The life of a kaichi, the keeper of Altai storytelling traditions
In the Altai there is a legend. If a storyteller carves out a musical instrument from lightning-struck cedar, then it will have a soul of its own. However, to find such a tree in the thick taiga forest, one needs to have a special relationship with the spirits.
Karysh Kergilov set out on a hunting expedition in the Altai Mountains with his disciple. Wandering around the highlands had proven quite fruitless, so they decided to set camp beneath an old cedar tree. When a kettle came to a boil over the fire, Kergilov lifted his eyes up to see that the tree had been split in half from top to bottom by lightning.
“I wasn’t looking for this tree,” he says. “It was the cedar that found me.”
A path to the song
It appears that Altai’s spirits have kept a close eye on Kergilov for his entire life. He was born in a remote Altai village and spent his childhood helping his parents tend livestock. In his free time he read as much as he could.
“Most of all I liked Altai legends,” Kergilov says. “After I read one, I would wander around the mountains, imagining I was the hero of those tales, riding on horseback with a bow and a sword.”
Had it happened a hundred years earlier, Kergilov would have learned about great warriors and their feats not from books, but from a kaichi – a traveling storyteller. In the times when there were no newspapers, no radio, no theaters and no internet, these itinerants would roam around the mountains from one nomadic camp to another, telling highlanders legends called kai.
Every evening shepherds would gather around the fire and listen to kaichi’s stories until late. On the following day the kaichi would continue on his way. With their sonorous throat singing accompanied by a two-string topshur, they were guides to the world of the heroes and spirits of Altai.
However, when the Soviet government took control of the region in the 1920s, kaichi storytellers were repressed along with shamans. With time they became legends themselves, just like the mighty protagonists of their stories.
But the Altai still remembers them. Through collective memories, the legends made their way into books; these books fell into Kergilov’s hands when he was young. Imagining himself the hero of an epic poem, he never expected to become a guide to the world of legends quite so soon.
First, he took to eastern martial arts and a traditional Altai wrestling style called kuresh. Later he mastered various arts and crafts, including woodcarving. It was at this point that Kergilov started making topshurs – folk string instruments native to the region. One of the first instruments he crafted was intended for a friend of his. The friend asked Kergilov to give it a try. He mastered it almost instantly. Then he tried throat singing, a traditional form of performing kai. Again, he was a success.
“You know, when I tried singing for the first time, I felt as if my chest had grown wider, as if I had wings sprawling behind my back,” he says.
The storyteller of our times
Just look at the view,” says Kergilov.
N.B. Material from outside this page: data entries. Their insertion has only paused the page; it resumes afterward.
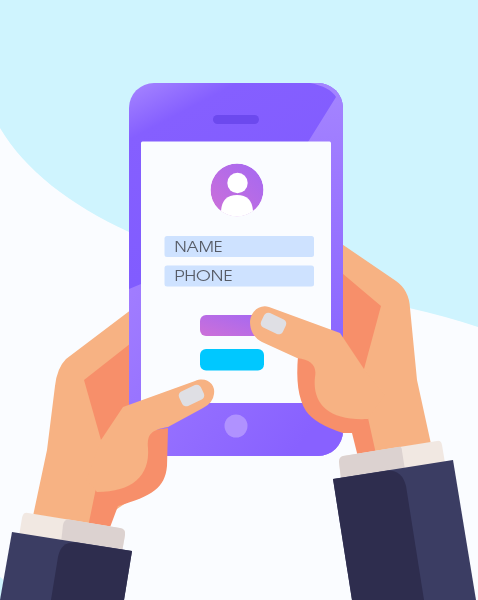
<!DOCTYPE html>
<html lang="en">
<head>
<meta charset="utf-8">
<title>Sign-up form on a phone</title>
<style>
:root {
  --paper: #fafcff;
  --sky: #cff4fe;
  --field: #cee2ff;
  --label: #565b66;
  --skin: #f7b283;
  --skin-shade: #f78f6a;
  --nail: #dfdfe4;
  --cuff: #f1e8e2;
  --cuff-shade: #dcd2d0;
  --sleeve: #3b3d63;
  --sleeve-shade: #2e2d4e;
  --confirm: #00c8ff;
}
html, body { margin: 0; width: 478px; height: 600px; overflow: hidden; background: var(--paper); }
svg { display: block; }
.sky { fill: var(--sky); }
.screen { fill: var(--paper); }
.field { fill: var(--field); }
.label { fill: var(--label); font-family: "TeX Gyre Adventor", Inter, sans-serif; font-size: 15px; }
.skin { fill: var(--skin); }
.skin-shade { fill: var(--skin-shade); }
.nail { fill: var(--nail); }
.cuff { fill: var(--cuff); }
.cuff-shade { fill: var(--cuff-shade); }
.sleeve { fill: var(--sleeve); }
.sleeve-shade { fill: var(--sleeve-shade); }
.confirm { fill: var(--confirm); }
</style>
</head>
<body>
<svg width="478" height="600" viewBox="0 0 478 600" role="img" aria-label="Two hands holding a phone with a sign-up form">
  <defs>
    <linearGradient id="phone-body" x1="0" y1="0" x2="0.3" y2="1">
      <stop offset="0" stop-color="#a786ff"/>
      <stop offset="0.14" stop-color="#855fff"/>
      <stop offset="0.5" stop-color="#815cff"/>
      <stop offset="1" stop-color="#8d69ff"/>
    </linearGradient>
    <linearGradient id="phone-shine" x1="0" y1="0" x2="0" y2="1">
      <stop offset="0" stop-color="#a485ff"/>
      <stop offset="0.3" stop-color="#9d79ff"/>
      <stop offset="1" stop-color="#8763ff"/>
    </linearGradient>
    <linearGradient id="phone-base" x1="0" y1="0" x2="1" y2="0.6">
      <stop offset="0" stop-color="#a17dff"/>
      <stop offset="1" stop-color="#8861ff"/>
    </linearGradient>
    <linearGradient id="accent" x1="0" y1="1" x2="1" y2="0">
      <stop offset="0" stop-color="#cd70d8"/>
      <stop offset="1" stop-color="#a468f2"/>
    </linearGradient>
    <clipPath id="phone-outline"><rect x="129" y="83" width="214" height="373" rx="25"/></clipPath>
    <clipPath id="avatar-outline"><circle cx="237" cy="190" r="26.5"/></clipPath>
  </defs>

  <g id="background">
    <rect width="478" height="600" fill="#fafcff"/>
    <path class="sky" d="M0 0H478V327Q445 316 409 308C340 292 300 290 240 270Q180 255 129 232C70 205 25 170 0 128Z"/>
    <path class="sky" d="M0 577Q6 580 9 600H0Z"/>
  </g>

  <g id="left-palm">
    <path class="skin" d="M140 303L66 359Q57 368 55 386L47 450L33 516L92 526L145 490V303Z"/>
    <path class="skin-shade" d="M84 380L140 336V410L101 440Z"/>
  </g>
  <g id="right-palm">
    <path class="skin" d="M330 236L396 281Q409 290 410 308L417 380L431 444L374 454L330 400Z"/>
    <path class="skin-shade" d="M330 263L381 306L364 369L330 370Z"/>
  </g>

  <g id="phone">
    <g clip-path="url(#phone-outline)">
      <rect x="129" y="83" width="214" height="373" fill="url(#phone-body)"/>
      <path d="M310 83Q330 87 336 97L308 142H331V380H343V83Z" fill="url(#phone-shine)"/>
      <path d="M129 289L141 284V403H343V456H129Z" fill="url(#phone-base)"/>
    </g>
    <rect x="213" y="115" width="46" height="9" rx="4.5" fill="#6c49ee"/>
    <circle cx="236" cy="426" r="11.5" fill="#b092ff"/>
    <rect class="screen" x="141" y="141.5" width="190" height="261.5" rx="1.5"/>
  </g>

  <g id="form">
    <g id="avatar" clip-path="url(#avatar-outline)">
      <circle cx="237" cy="190" r="26.5" fill="url(#accent)"/>
      <circle cx="237.5" cy="183" r="10.2" fill="#fff"/>
      <path d="M221 220V211Q222 195 237 195T253 211V220Z" fill="#fff"/>
    </g>
    <rect class="field" x="164.5" y="236" width="149.5" height="21" rx="2.5"/>
    <text class="label" x="174.5" y="252" textLength="48" lengthAdjust="spacingAndGlyphs">NAME</text>
    <rect class="field" x="164.5" y="265.500" width="149.5" height="21" rx="2.5"/>
    <text class="label" x="174.500" y="281" textLength="58" lengthAdjust="spacingAndGlyphs">PHONE</text>
    <rect x="200" y="315" width="64" height="21" rx="6" fill="url(#accent)"/>
    <rect class="confirm" x="200" y="349" width="64" height="21.500" rx="6"/>
  </g>

  <g id="left-thumb">
    <path class="skin-shade" d="M140 432L168 428L167 466C165 488 152 496 118 506L109 530L88 527L96 488Z"/>
    <path class="skin" d="M101 440L123 407L195 381C207 376 216 385 214 394Q213 403 203 408L168 427C151 430 147 434 148 448C150 476 132 492 97 492L86 480Z"/>
    <rect class="nail" x="179.500" y="387.500" width="24" height="16" rx="4.5" transform="rotate(-25 191.500 395.500)"/>
  </g>
  <g id="left-sleeve">
    <path class="cuff" d="M28 513L120 528Q126 529 125 535L122 552L19 536L22 518Q23 512 28 513Z"/>
    <path class="cuff-shade" d="M69 519.500L120 528Q126 529 125 535L122 552L61 543L63 525Q64 519 69 519.500Z"/>
    <path class="sleeve" d="M12 532L132 551L124 600H0Z"/>
    <path class="sleeve-shade" d="M132 551L124 600H51L58 557Q61 541 77 542.500Z"/>
  </g>

  <g id="right-thumb">
    <path class="skin-shade" d="M298 356C296 380 298 398 306 411Q315 424 343 433L352 433L358 457L376 454L368 418L330 360Z"/>
    <path class="skin" d="M364 369L340 333L269 307C259 304 251 312 250 321C250 330 253 337 262 342L297 358C311 360 317 365 315 377C312 403 328 421 368 419L385 395Z"/>
    <rect class="nail" x="261.500" y="315.500" width="24" height="16" rx="4.500" transform="rotate(25 273.500 323.500)"/>
  </g>
  <g id="right-sleeve">
    <path class="cuff" d="M343 456L437 441Q441 440 442 445L445 463L341 479L339 462Q339 457 343 456Z"/>
    <path class="cuff-shade" d="M343 456L398 447Q402 446 402 451L405 470L341 479L339 462Q339 457 343 456Z"/>
    <path class="sleeve" d="M333 479L453 460L476 600H352Z"/>
    <path class="sleeve-shade" d="M333 479L388 470.500Q402 470 406 486L424 600H352Z"/>
  </g>
</svg>
</body>
</html>
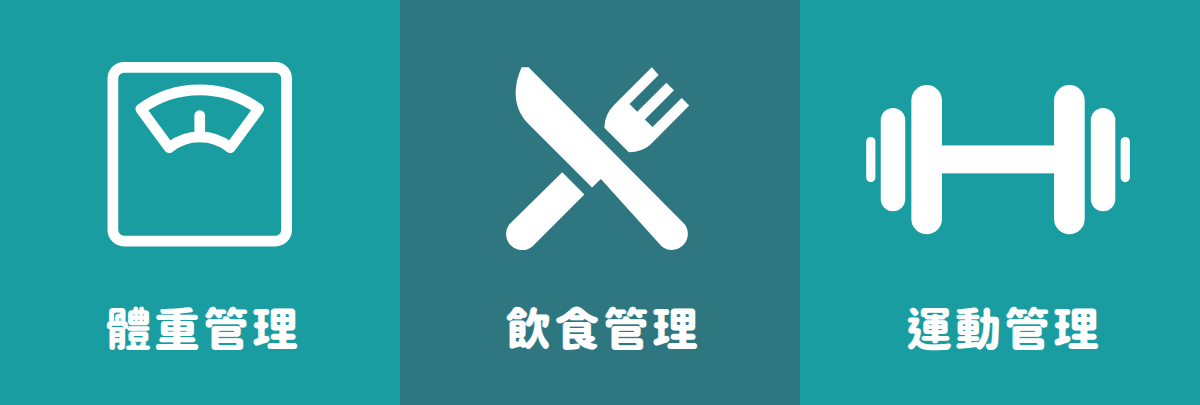
<!DOCTYPE html>
<html lang="zh-Hant">
<head>
<meta charset="utf-8">
<title>體重管理・飲食管理・運動管理</title>
<link rel="stylesheet" href="https://fonts.googleapis.com/css2?family=Chiron+GoRound+TC:wght@900&amp;display=swap">
<style>
  :root {
    --teal: #1a9da1;
    --deep-teal: #2e7780;
    --white: #ffffff;
  }
  * { box-sizing: border-box; margin: 0; padding: 0; }
  html, body { width: 1200px; height: 405px; overflow: hidden; background: var(--teal); }
  .services {
    display: grid;
    grid-template-columns: repeat(3, 400px);
    width: 1200px;
    height: 405px;
  }
  .panel { position: relative; height: 405px; overflow: hidden; background: var(--teal); color: var(--white); }
  .panel--diet { background: var(--deep-teal); }
  .icon { position: absolute; left: 0; top: 0; width: 400px; height: 405px; fill: var(--white); }
  .icon .line {
    fill: none;
    stroke: var(--white);
    stroke-width: 14;
    stroke-linecap: round;
    stroke-linejoin: round;
  }
  .label {
    position: absolute;
    left: 3px;
    top: 299px;
    width: 400px;
    text-align: center;
    font-family: "Chiron GoRound TC", "M PLUS Rounded 1c", "Noto Sans TC", sans-serif;
    font-size: 46px;
    font-weight: 900;
    line-height: 60px;
    letter-spacing: 3px;
    white-space: nowrap;
  }
  .panel--exercise .label { left: 4px; }
</style>
</head>
<body>
<main class="services">
  <section class="panel panel--weight">
    <svg class="icon" viewBox="0 0 522.67 529.2" aria-hidden="true">
      <rect class="line" x="147.5" y="88" width="227" height="227" rx="14.5"/>
      <path class="line" d="M184 142.500A131 131 0 0 1 338 142.500L301 193A64 64 0 0 0 221 193Z"/>
      <path class="line" d="M261 151V179"/>
    </svg>
    <h2 class="label">體重管理</h2>
  </section>

  <section class="panel panel--diet">
    <svg class="icon" viewBox="0 0 522.67 529.2" aria-hidden="true">
      <g class="fork">
        <path d="M329 88L338 98L300 136L310 146L348 108L358 118L320 156L330 166L368 128L378 138L327 189Q316 198.500 299 199L267 167Q267 150 280 137Z"/>
        <path d="M212 225L241 254L173 322A21 21 0 0 1 143 293Z"/>
      </g>
      <path class="knife" d="M159 88H168L372 293A21 21 0 0 1 341.500 321.500L262.500 234L251 245L166 160C146 138 149 110 159 88Z"/>
    </svg>
    <h2 class="label">飲食管理</h2>
  </section>

  <section class="panel panel--exercise">
    <svg class="icon" viewBox="0 0 522.67 529.2" aria-hidden="true">
      <defs>
        <g id="weight-plates">
          <rect x="86.500" y="179" width="12" height="59" rx="6"/>
          <rect x="105.500" y="141" width="32" height="135" rx="16"/>
          <rect x="145.500" y="111" width="40" height="195" rx="20"/>
        </g>
      </defs>
      <use href="#weight-plates"/>
      <use href="#weight-plates" transform="translate(517.500 0) scale(-1 1)"/>
      <rect x="180" y="190" width="157" height="36.500"/>
    </svg>
    <h2 class="label">運動管理</h2>
  </section>
</main>
</body>
</html>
His cottage in the Chemal region overlooks the turquoise waters of the Katun River.
“I have wanted to live near the Katun all my life,” he says. “There was nothing but mountains in the place where I grew up. Once I climbed one of them and could make out the Katun in the distance. It was like seeing God.”
Kergilov built the house himself and decorated it with his own paintings. In the yard he set up an ail, a traditional Altai hexagonal house. He installed a pull-up bar to keep fit and a carpenter’s bench packed with woodworking equipment to make topshurs.
“My instruments are well-known and I have a year-long queue of customers,” he says. “Most of them are throat singers from Altai, Tuva and Khakassia. However, a couple of my topshurs are in Japan, too. It’s not a very lucrative business. Mostly I do it out of love for the art itself.”
This evening Kergilov is giving a concert. He will make more in two hours than a few days working on a topshur. To entertain his guests, the storyteller will change into a traditional Altai costume and sing a kai. A couple of times he might switch to Russian or even English, but the epic legends will be performed only in Altaian, which is the singer’s mother tongue.
His audience won’t understand a word, but in this case feeling is more important than comprehending the meaning. Those who have heard of the mystical ambiance inherent to the Golden Mountains of Altai will feel it with all their hearts, as they listen to coarse throat singing and the silky sounds of a topshur.
When the concert comes to an end, Kergilov joins tourists for a photo. Finally, he takes off his leather helmet, wipes his brow and sits down by the fire. He stares into it for a long while.
The grandson of a shaman woman, the head of the Kergil clan, a skilled woodcarver, blacksmith, artist, poet, storyteller, hunter and the salt of the Altaian earth – in his stage outfit Kergilov seems to be the embodiment of all the narrators whose voices were once heard by the shepherds’ fires. They are the guides to the world of spirits that still live on here.
Anton Agarkov, special to RBTH. Original